A MAN who struggled to sleep after playing video games into the early hours of the morning died from taking too many sleeping pills.

Grant Holding was receiving prescribed medication to help him sleep, but when he couldn’t get his prescription he would ask friends and family to buy him over-the-counter tablets such as Nytol and Sleep-ease.

The 32-year-old was found dead in the kitchen of his grandmother’s house in Wells Road, Ronkswood, Worcester, on Thursday, November 17.

A post-mortem and toxicology report found there was 6.6mg of diphenhydramine per litre of blood in his body – fatal levels are between 8mg and 31mg per litre.

Pathologist Christopher Allen said he could not determine whether Mr Holding died from a deliberate overdose, an accidental overdose or a build-up of the drug over time.

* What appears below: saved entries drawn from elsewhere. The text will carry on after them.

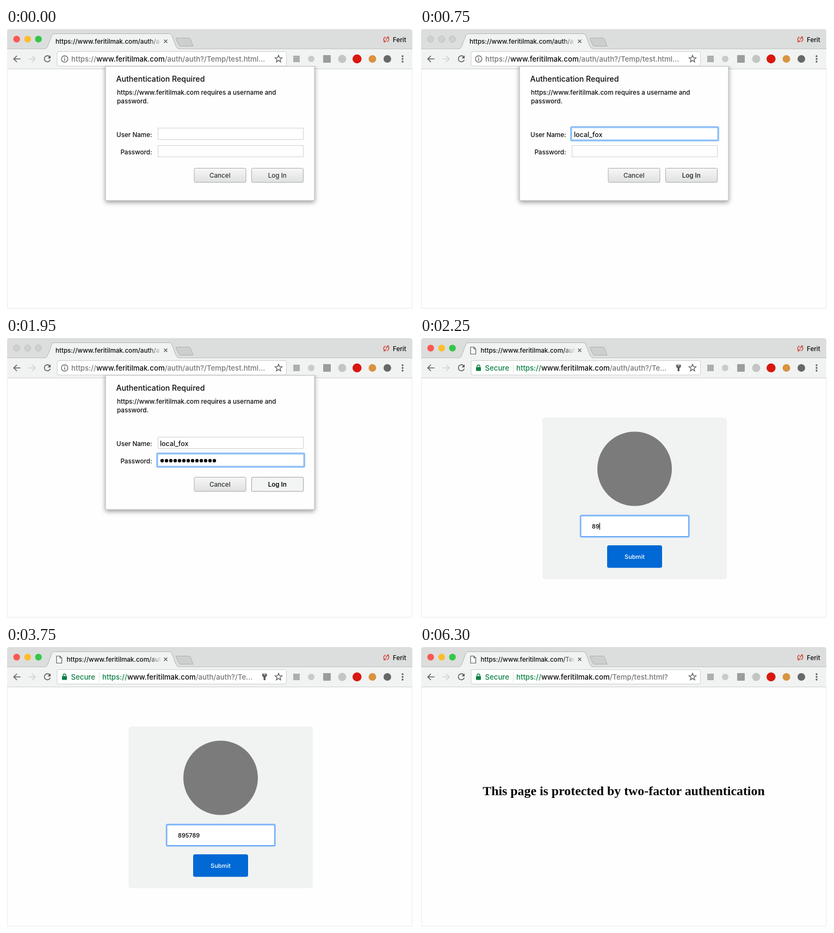
Recreate the animation shown at these times as an HTML page. Size 750 by 518 pixels, loop 7.5 s.

```html
<!DOCTYPE html>
<html lang="en">
<head>
<meta charset="utf-8">
<title>Two-factor login</title>
<style>
  html, body { margin: 0; width: 100%; height: 100%; overflow: hidden; background: #fff; }
  svg { display: block; width: 750px; height: 518px; }
  text { font: 450 11.65px Inter, Roboto, sans-serif; fill: #0c0c0c; white-space: pre; }
  .url { font-size: 13.2px; fill: #747675; }
  .tab { fill: url(#fade); }
  .host { fill: #0c0c0c; }
  .safe { fill: #0b8043; }
  .mid { text-anchor: middle; }
  .soft { fill: #333534; }
  .bold { font-weight: 600; }
  .line { fill: none; stroke: #5b5d5c; stroke-width: 1.6; }
  .field { fill: #fff; stroke: #cfd1d0; }
  .ring { fill: #fff; stroke: #90c0f8; stroke-width: 3.5; }
  .btn { fill: url(#btn); stroke: #a9abaa; }
  .code { font-size: 10.95px; font-weight: 500; fill: #000; }
  .submit { font-size: 11px; font-weight: 550; fill: #fff; }
  .head { font: bold 23.85px "Liberation Serif", "Times New Roman", serif; fill: #050505; }
</style>
</head>
<body>
<svg viewBox="0 0 750 518" xmlns="http://www.w3.org/2000/svg">
  <defs>
    <linearGradient id="btn" x2="0" y2="1">
      <stop stop-color="#f6f7f6"/><stop offset="1" stop-color="#dfe1e0"/>
    </linearGradient>
    <linearGradient id="fade" gradientUnits="userSpaceOnUse" x1="262" x2="286" y1="0" y2="0">
      <stop stop-color="#0c0c0c"/><stop offset="1" stop-color="#0c0c0c" stop-opacity="0"/>
    </linearGradient>
    <filter id="shadow" x="-10%" y="-10%" width="120%" height="125%">
      <feDropShadow dx="0" dy="3" stdDeviation="4" flood-color="#000" flood-opacity=".4"/>
    </filter>
    <clipPath id="below"><rect x="160" y="70" width="430" height="280"/></clipPath>
  </defs>

  <!-- window -->
  <path d="M2 517V7q0-5 5-5H742q5 0 5 5V517Z" fill="#fdfefd"/>
  <path d="M2 39V7q0-5 5-5H742q5 0 5 5V39Z" fill="#dcdedd"/>
  <path d="M2 38.500H747" stroke="#bfc1c0"/>
  <rect x="2" y="39" width="745" height="36" fill="#f1f3f2"/>
  <path d="M2 75.500H747" stroke="#d0d2d1"/>
  <path d="M2.500 76V516.500H746.500V76" fill="none" stroke="#e9ebea"/>

  <!-- tabs -->
  <path d="M71 39Q75 38 77 33L84 14Q85.500 10.500 89 10.500H300Q303.500 10.500 305 14L312 33Q314 38 318 39Z" fill="#f1f3f2"/>
  <path d="M71 38.500Q75 38 77 33L84 14Q85.500 10.500 89 10.500H300Q303.500 10.500 305 14L312 33Q314 38 318 38.500" fill="none" stroke="#b3b5b4"/>
  <path d="M313.500 18.500H336Q338 18.500 339 20.500L344 33.500H321Q318.500 33.500 317.500 31L312.500 20Q312 18.500 313.500 18.500Z" fill="#cdcfce" stroke="#adafae"/>
  <path d="M290.500 21.500l6 6m0-6l-6 6" class="line" style="stroke-width:1.4"/>

  <g data-on="03456">
    <circle cx="19.600" cy="20.500" r="6.200" fill="#fc5753"/>
    <circle cx="39.800" cy="20.500" r="6.200" fill="#fdbc2e"/>
    <circle cx="59.600" cy="20.500" r="6.200" fill="#33c748"/>
  </g>
  <g data-on="12" fill="#cfd1d0" stroke="#bcbebd">
    <circle cx="19.600" cy="20.500" r="5.800"/>
    <circle cx="39.800" cy="20.500" r="5.800"/>
    <circle cx="59.600" cy="20.500" r="5.800"/>
  </g>

  <text data-on="012" class="tab" x="91" y="28.500">https://www.feritilmak.com/auth/a</text>
  <path data-on="3456" d="M93 18.500H99L102.500 22V31.500H93ZM99 18.500V22H102.500" fill="#fff" stroke="#5b5d5c" stroke-width="1.200"/>
  <text data-on="345" class="tab" x="111.500" y="28.500">https://www.feritilmak.com/aut</text>
  <text data-on="6" class="tab" x="111.500" y="28.500">https://www.feritilmak.com/Tem</text>

  <!-- profile -->
  <g fill="none" stroke="#d23f31" stroke-width="1.500">
    <path d="M697.500 16.500A5 5 0 0 0 696 25M700.500 25.500A5 5 0 0 0 702 17"/>
    <path d="M694 25.500H697V22.500M704 16.500H701V19.500M699 18V22M699 23.200V24.700" stroke-width="1.300"/>
  </g>
  <text x="711" y="25.500" style="font-weight:500">Ferit</text>

  <!-- toolbar -->
  <path d="M26.500 57H14.500M20 51.300L14.300 57L20 62.700" class="line"/>
  <path d="M41.500 57H53.500M48 51.300L53.700 57L48 62.700" class="line" style="stroke:#d0d2d1"/>
  <path d="M80.300 53A5.600 5.600 0 1 0 81.400 58.500" class="line"/>
  <path d="M82 50.500V56H76.500Z" fill="#5b5d5c"/>
  <rect x="94" y="43.500" width="421.500" height="26.500" rx="3" fill="#fff" stroke="#cccecd"/>
  <path d="M501 50.200L502.700 54.600L507.500 54.900L503.800 57.900L505 62.500L501 59.900L497 62.500L498.200 57.900L494.500 54.900L499.300 54.600Z" class="line" style="stroke-width:1.300"/>

  <rect x="528" y="51" width="12" height="12" fill="#adafae"/>
  <circle cx="561" cy="57" r="6" fill="#c9cbca"/>
  <rect x="583" y="50" width="14" height="14" rx="1" fill="#9b9d9c"/>
  <circle cx="618" cy="57" r="7.500" fill="#c3c5c4"/>
  <circle cx="645.300" cy="57" r="8.300" fill="#d8170f"/>
  <circle cx="673.500" cy="57" r="7" fill="#d9933f"/>
  <circle cx="701" cy="57" r="7" fill="#666867"/>
  <g fill="#5b5d5c">
    <circle cx="729" cy="52" r="1.700"/><circle cx="729" cy="57" r="1.700"/><circle cx="729" cy="62" r="1.700"/>
  </g>

  <!-- address -->
  <g data-on="012">
    <circle cx="107.800" cy="57" r="5.900" class="line" style="stroke-width:1.300"/>
    <path d="M107.800 56V60.500M107.800 53.300V54.800" class="line" style="stroke-width:1.400"/>
    <text class="url" x="120" y="62">https://<tspan class="host">www.feritilmak.com</tspan>/auth/auth?/Temp/test.html...</text>
  </g>
  <g data-on="3456">
    <rect x="103" y="55.500" width="9" height="7" rx="1" fill="#0b8043"/>
    <path d="M105 56V54a2.500 2.500 0 0 1 5 0V56" fill="none" stroke="#0b8043" stroke-width="1.300"/>
    <text class="url safe" x="119.500" y="62">Secure</text>
    <path d="M171.500 48V66" stroke="#dcdedd"/>
  </g>
  <g data-on="345">
    <text class="url" x="177" y="62"><tspan class="safe">https://</tspan><tspan class="host">www.feritilmak.com</tspan>/auth/auth?/Te...</text>
    <path d="M471 51H479.500V55.500L477 57.500V63H473.500V57.500L471 55.500ZM473.500 52.300V53.500H477V52.300Z" fill="#5b5d5c" fill-rule="evenodd"/>
  </g>
  <text data-on="6" class="url" x="177" y="62"><tspan class="safe">https://</tspan><tspan class="host">www.feritilmak.com</tspan>/Temp/test.html?</text>

  <!-- login dialog -->
  <g data-on="012">
    <g clip-path="url(#below)">
      <rect x="183" y="68" width="384" height="250" rx="2" fill="#fdfefd" stroke="#b4b6b5" filter="url(#shadow)"/>
      <path d="M183 70.500H567" stroke="#b4b6b5"/>
    </g>
    <text x="202.500" y="99.300" style="font-size:14.150px">Authentication Required</text>
    <text x="204" y="123.300">https://www.feritilmak.com requires a username and</text>
    <text x="204" y="139.300">password.</text>
    <text x="268.500" y="201" text-anchor="end">User Name:</text>
    <text x="268.500" y="233" text-anchor="end">Password:</text>
    <rect class="field" x="279.500" y="184.500" width="267" height="21"/>
    <rect class="field" x="279.500" y="216.500" width="267" height="21"/>
    <rect class="btn" x="346" y="258.500" width="95" height="26" rx="2"/>
    <rect class="btn" x="451.500" y="258.500" width="95" height="26" rx="2"/>
    <text class="mid soft" x="393.300" y="276">Cancel</text>
  </g>
  <text data-on="0" class="mid soft" x="498.800" y="276">Log In</text>
  <text data-on="1" class="mid soft bold" x="498.800" y="276">Log In</text>
  <g data-on="2">
    <rect x="451.500" y="258.500" width="95" height="26" rx="2" fill="#f3f5f4" stroke="#a0a2a1"/>
    <text class="mid bold" x="498.800" y="276">Log In</text>
  </g>
  <rect data-on="1" class="ring" x="277.750" y="182.750" width="270.500" height="24.500" rx="1.500"/>
  <text data-on="12" x="283" y="201" style="font-size:12.400px">local_fox</text>
  <g data-on="2">
    <rect class="ring" x="277.750" y="214.750" width="270.500" height="24.500" rx="1.500"/>
    <path d="M287 228H383.500" stroke="#0a0a0a" stroke-width="6.400" stroke-linecap="round" stroke-dasharray="0 8"/>
  </g>

  <!-- second step -->
  <g data-on="345">
    <rect x="225" y="148.500" width="339" height="298" rx="5" fill="#f1f3f2"/>
    <circle cx="394.500" cy="243" r="68.500" fill="#7b7b7b"/>
    <rect x="295" y="329" width="199.500" height="39.500" rx="2" fill="#fff" stroke="#b5d5fb" stroke-width="3.400"/>
    <rect x="295.500" y="329.500" width="198.500" height="38.500" rx="1.500" fill="#fff" stroke="#68a7f5" stroke-width="1.800"/>
    <text id="code" class="code" x="316" y="353.300"></text>
    <rect id="caret" y="342.500" width="1.100" height="13" fill="#000"/>
    <rect x="344" y="384" width="101" height="41.500" rx="3.500" fill="#0069d6"/>
    <text class="mid submit" x="394.500" y="409">Submit</text>
  </g>

  <text data-on="6" class="head mid" x="374.500" y="274.700">This page is protected by two-factor authentication</text>
</svg>
<script>
  const STEP = 750, LOOP = 7500, LAST = 6;
  const typed = { 3: 2, 4: 4, 5: 6 };
  const parts = document.querySelectorAll("[data-on]");
  const code = document.getElementById("code");
  const caret = document.getElementById("caret");
  const start = performance.now();
  let shown = -1;

  function show(step) {
    for (const el of parts) el.style.display = el.dataset.on.includes(step) ? "" : "none";
    if (!typed[step]) return;
    code.textContent = "895789".slice(0, typed[step]);
    caret.setAttribute("x", 316 + code.getComputedTextLength());
    caret.style.display = step < 5 ? "" : "none";
  }

  function tick() {
    const t = (performance.now() - start) % LOOP;
    const step = Math.min(LAST, Math.floor(t / STEP));
    if (step !== shown) show(shown = step);
    requestAnimationFrame(tick);
  }
  tick();
</script>
</body>
</html>
```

An inquest into his death at Worcestershire Coroner’s Court in Stourport was told that Mr Holding had overcome drug and drink problems, but suffered sleeping problems for about two years. Coroner Geraint Williams recorded a verdict that Mr Holding died as the result of a non-dependent abuse of drugs.

The inquest was told that the day before his death Mr Holding, of Randwick Drive, Warndon, had asked his father Derek Holding to buy him sleep aids.

The next morning he went to visit family friend Christine Roberts and asked her to do the same.

His local chemist refused to serve him because they dispensed his prescription.

Ms Roberts said she was concerned about Mr Holding’s use of Nytol and had told him it would be the last time she bought it for him.

“If I had known someone had got it for him the night before, I never would have bought it for him,” she said.

Ms Roberts said Mr Holding was looking forward to staying with his mother Jean Yeomans in Dorset for Christmas.

Shirley Milton, a friend of Mr Holding’s grandmother, found him collapsed on the kitchen floor at 3.30pm.

Derek Holding told the inquest he saw his son the previous afternoon when he had asked him to get him some sleeping tablets.

“He was taking them because he wasn’t working, he was playing video games most of the night and used to sleep during the day,” he told the inquest.

“He said they helped him sleep. I always thought they were herbalisitc.”

Derek Holding said on the day he saw Grant, he was “absolutely fine” – well-kept, laughing and joking. He said: “I never had any reason to think he wanted to harm himself. It was not in his genes.”

Mrs Yeomans said Mr Holding’s mental health team were looking to get him a house near her in Dorset.

Mrs Yeomans said her son’s previous use of hard drugs had left him with mild schizophrenia.

“He used to say to me, ‘mum, I wish the voices would go away’,” she said.

“I think that’s why he used to drink, to black it out.

“But even through all his dark times, I never had to worry about Grant taking his own life, it never came into the equation.”